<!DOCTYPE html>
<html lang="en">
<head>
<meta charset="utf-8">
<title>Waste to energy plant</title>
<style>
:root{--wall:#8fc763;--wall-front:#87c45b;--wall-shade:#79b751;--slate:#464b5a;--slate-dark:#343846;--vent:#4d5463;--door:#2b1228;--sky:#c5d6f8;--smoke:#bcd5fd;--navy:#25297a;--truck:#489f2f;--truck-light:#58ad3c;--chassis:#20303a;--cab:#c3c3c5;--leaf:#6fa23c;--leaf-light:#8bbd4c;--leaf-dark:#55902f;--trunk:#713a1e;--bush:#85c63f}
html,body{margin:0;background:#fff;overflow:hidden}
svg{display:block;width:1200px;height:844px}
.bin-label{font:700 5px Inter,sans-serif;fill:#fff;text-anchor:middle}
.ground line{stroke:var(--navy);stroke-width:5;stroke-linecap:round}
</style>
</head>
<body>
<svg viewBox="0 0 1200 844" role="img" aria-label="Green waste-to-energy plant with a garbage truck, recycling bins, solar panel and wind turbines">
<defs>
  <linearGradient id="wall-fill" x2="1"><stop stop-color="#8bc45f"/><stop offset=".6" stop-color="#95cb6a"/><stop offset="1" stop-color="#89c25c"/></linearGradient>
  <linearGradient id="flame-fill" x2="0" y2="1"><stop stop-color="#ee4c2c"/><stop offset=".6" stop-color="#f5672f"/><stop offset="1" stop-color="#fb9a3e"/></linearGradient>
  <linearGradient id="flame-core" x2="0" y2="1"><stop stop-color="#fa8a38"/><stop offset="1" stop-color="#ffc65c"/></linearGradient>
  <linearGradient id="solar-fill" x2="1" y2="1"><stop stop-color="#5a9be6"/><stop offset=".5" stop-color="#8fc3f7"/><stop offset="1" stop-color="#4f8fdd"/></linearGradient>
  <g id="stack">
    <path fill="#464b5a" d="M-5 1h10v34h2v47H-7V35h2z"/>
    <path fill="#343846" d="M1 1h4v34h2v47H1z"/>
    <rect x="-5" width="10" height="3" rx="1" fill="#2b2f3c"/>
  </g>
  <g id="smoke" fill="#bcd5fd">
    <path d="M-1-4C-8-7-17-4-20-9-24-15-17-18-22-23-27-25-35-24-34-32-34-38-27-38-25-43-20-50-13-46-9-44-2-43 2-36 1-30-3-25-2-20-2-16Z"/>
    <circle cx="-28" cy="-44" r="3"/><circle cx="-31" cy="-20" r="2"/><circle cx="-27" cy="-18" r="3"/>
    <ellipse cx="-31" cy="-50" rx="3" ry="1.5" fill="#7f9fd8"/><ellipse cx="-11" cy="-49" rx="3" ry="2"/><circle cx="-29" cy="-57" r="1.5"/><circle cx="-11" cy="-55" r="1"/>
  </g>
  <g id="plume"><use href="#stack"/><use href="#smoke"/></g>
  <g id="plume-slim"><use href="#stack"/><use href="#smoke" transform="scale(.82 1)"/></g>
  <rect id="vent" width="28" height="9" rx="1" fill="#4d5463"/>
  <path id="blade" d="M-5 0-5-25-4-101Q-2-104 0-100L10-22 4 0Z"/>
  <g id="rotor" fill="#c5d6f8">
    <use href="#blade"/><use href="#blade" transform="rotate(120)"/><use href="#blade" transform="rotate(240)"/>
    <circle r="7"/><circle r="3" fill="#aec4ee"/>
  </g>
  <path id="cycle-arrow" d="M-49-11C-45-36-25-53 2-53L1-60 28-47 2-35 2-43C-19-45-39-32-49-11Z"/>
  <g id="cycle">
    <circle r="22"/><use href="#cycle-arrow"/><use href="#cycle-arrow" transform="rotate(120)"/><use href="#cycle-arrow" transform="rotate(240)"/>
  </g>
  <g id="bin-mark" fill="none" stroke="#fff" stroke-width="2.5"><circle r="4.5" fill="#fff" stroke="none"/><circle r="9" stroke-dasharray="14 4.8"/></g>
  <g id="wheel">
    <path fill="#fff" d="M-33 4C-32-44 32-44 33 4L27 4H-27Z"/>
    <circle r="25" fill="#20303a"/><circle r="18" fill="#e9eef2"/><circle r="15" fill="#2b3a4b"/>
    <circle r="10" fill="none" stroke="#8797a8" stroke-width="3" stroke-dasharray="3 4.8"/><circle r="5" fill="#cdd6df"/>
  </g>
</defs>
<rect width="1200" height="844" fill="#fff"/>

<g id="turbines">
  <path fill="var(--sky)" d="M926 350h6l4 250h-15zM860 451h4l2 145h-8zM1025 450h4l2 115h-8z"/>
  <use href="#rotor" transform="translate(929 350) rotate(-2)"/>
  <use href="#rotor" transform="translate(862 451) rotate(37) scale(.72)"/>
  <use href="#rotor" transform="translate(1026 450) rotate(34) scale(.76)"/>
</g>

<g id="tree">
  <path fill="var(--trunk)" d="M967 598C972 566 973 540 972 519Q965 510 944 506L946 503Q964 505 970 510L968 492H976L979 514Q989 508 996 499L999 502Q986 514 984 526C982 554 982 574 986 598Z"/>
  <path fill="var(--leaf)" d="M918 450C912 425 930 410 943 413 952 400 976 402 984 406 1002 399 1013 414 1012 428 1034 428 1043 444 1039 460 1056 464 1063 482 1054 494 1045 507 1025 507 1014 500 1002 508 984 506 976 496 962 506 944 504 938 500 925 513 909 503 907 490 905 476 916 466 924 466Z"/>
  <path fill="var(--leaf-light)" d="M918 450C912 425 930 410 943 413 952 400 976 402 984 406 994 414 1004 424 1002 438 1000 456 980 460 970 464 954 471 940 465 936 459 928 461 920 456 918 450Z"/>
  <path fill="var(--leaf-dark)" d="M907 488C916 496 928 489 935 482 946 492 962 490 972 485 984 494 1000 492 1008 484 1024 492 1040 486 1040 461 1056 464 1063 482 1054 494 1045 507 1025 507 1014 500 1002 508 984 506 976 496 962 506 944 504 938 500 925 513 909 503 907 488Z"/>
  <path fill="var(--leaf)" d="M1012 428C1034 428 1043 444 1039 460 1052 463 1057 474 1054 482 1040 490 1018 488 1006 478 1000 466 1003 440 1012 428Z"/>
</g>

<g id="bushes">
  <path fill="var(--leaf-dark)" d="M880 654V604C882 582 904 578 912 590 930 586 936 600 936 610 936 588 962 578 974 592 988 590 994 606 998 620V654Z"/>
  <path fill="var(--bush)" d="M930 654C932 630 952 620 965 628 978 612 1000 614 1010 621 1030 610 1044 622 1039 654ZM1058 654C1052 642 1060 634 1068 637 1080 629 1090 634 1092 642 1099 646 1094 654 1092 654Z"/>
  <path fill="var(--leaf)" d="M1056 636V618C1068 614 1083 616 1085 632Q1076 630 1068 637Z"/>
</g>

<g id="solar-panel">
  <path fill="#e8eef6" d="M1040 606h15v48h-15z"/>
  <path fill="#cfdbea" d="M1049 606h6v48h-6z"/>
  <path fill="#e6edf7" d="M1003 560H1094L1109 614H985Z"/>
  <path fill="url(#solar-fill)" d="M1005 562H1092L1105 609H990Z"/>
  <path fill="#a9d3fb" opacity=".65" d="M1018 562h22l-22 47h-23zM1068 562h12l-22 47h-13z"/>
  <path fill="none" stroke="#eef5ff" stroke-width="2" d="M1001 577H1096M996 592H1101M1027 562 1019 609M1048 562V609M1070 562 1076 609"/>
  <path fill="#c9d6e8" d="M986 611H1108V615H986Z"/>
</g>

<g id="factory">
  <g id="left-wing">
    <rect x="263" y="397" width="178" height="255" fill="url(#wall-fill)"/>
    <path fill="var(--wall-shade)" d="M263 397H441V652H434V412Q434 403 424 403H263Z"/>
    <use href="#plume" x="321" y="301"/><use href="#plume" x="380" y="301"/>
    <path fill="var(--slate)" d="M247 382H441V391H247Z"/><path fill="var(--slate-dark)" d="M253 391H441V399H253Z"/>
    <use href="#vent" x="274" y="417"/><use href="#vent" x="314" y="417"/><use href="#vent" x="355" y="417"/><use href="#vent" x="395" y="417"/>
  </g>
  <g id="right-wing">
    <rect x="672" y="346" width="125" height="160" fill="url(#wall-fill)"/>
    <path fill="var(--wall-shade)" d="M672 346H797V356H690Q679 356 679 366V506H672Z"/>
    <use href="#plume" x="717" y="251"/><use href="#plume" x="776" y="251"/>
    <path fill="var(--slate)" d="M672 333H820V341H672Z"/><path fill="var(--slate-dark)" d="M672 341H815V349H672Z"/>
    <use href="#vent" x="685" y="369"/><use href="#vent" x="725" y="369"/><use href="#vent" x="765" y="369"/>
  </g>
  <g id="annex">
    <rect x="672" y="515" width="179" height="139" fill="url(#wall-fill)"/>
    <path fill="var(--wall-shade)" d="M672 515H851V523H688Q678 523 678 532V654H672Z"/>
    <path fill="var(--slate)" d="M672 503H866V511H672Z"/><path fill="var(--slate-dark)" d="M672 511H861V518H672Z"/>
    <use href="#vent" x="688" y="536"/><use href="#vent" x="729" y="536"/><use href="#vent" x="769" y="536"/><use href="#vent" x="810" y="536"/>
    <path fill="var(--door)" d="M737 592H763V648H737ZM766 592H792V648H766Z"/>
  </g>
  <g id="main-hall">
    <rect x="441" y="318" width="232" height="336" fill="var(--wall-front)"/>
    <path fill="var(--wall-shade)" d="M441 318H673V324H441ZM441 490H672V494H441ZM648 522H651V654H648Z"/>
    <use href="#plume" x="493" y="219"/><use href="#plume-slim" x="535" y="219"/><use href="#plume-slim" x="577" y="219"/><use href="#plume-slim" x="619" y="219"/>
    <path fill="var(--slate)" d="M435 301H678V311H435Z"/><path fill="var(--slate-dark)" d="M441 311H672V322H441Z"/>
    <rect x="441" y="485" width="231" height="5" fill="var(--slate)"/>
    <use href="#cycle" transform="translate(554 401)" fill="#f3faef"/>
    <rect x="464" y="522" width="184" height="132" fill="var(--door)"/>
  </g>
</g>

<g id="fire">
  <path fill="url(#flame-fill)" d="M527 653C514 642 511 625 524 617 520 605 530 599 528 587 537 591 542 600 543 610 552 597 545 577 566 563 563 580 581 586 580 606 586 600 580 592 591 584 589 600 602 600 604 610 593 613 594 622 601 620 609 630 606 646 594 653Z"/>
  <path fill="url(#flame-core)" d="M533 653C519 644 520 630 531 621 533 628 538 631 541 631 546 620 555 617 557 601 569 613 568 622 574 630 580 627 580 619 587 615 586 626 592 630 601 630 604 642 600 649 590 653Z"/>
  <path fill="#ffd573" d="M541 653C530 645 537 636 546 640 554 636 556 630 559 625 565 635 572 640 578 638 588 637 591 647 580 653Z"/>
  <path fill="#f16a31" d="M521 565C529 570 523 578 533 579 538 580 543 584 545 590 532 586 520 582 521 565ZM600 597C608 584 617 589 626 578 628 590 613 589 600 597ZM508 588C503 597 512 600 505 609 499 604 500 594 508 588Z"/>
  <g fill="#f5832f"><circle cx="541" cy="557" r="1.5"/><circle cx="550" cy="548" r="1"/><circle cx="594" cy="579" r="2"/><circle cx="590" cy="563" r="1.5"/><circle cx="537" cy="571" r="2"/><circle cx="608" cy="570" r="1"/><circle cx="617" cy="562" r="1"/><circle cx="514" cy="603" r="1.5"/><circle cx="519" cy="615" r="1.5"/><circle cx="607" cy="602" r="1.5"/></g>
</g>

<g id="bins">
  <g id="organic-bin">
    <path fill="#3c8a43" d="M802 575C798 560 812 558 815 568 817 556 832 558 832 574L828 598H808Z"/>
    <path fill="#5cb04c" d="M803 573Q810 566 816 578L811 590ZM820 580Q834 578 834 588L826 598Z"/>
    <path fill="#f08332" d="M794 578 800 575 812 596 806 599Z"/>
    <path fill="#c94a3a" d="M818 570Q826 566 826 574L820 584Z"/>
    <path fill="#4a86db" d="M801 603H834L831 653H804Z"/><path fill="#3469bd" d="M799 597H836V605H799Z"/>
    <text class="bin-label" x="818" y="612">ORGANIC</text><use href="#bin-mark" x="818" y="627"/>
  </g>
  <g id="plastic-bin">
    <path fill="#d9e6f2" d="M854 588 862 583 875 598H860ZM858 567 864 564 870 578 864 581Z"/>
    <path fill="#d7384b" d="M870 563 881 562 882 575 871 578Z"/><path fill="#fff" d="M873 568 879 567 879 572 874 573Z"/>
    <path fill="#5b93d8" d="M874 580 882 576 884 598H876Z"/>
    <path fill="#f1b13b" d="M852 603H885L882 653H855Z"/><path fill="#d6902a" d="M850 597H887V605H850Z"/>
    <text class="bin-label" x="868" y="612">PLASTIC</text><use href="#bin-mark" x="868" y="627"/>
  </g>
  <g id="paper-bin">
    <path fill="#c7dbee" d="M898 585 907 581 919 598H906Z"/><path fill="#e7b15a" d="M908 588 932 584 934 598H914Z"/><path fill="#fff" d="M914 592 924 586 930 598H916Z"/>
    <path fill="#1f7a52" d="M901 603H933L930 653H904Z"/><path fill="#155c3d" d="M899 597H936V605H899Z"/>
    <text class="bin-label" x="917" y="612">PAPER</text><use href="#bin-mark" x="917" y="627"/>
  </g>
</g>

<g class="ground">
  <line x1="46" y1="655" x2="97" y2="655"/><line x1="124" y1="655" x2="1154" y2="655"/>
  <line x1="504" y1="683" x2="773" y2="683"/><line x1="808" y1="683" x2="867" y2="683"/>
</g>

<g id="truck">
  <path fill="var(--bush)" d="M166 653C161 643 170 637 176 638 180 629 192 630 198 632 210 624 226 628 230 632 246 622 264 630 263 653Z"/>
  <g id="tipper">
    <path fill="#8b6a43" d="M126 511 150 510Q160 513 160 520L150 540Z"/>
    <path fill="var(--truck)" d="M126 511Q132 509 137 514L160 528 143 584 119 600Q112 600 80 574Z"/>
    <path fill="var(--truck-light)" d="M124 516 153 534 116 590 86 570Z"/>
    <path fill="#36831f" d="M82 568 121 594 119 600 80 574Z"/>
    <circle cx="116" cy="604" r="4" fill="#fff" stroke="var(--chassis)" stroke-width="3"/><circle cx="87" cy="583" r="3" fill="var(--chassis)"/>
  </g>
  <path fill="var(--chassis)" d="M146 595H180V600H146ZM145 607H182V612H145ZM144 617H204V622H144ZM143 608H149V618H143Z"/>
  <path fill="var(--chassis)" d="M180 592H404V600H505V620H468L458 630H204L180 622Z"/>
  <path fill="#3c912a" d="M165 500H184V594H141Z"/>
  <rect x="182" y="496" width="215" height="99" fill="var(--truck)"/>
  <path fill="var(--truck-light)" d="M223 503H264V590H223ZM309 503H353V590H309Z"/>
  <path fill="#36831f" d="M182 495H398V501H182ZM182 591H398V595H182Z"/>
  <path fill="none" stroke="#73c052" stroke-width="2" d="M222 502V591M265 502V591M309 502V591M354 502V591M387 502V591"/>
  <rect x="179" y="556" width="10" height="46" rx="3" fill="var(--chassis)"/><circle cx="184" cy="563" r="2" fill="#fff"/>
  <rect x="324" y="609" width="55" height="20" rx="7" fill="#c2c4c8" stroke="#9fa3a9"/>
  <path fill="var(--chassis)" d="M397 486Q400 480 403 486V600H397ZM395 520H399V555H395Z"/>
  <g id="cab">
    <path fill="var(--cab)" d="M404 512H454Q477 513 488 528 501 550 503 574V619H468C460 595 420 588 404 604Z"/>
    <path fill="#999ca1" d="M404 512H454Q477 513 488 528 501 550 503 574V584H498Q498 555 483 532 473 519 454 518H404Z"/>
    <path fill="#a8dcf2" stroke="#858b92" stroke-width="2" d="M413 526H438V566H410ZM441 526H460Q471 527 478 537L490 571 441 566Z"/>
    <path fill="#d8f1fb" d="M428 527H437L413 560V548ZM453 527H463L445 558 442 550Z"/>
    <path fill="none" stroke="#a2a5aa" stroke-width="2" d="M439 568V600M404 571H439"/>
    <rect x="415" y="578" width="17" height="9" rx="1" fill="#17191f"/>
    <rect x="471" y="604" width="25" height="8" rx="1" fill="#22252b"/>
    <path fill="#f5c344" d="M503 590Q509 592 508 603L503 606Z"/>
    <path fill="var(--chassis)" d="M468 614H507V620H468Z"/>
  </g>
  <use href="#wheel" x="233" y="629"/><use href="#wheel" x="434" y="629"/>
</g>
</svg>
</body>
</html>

§

- _WORK TASK_
Search the material above for "stack". Copy each line that has it.

- _RESPONSE BOX_
  <g id="stack">
  <g id="plume"><use href="#stack"/><use href="#smoke"/></g>
  <g id="plume-slim"><use href="#stack"/><use href="#smoke" transform="scale(.82 1)"/></g>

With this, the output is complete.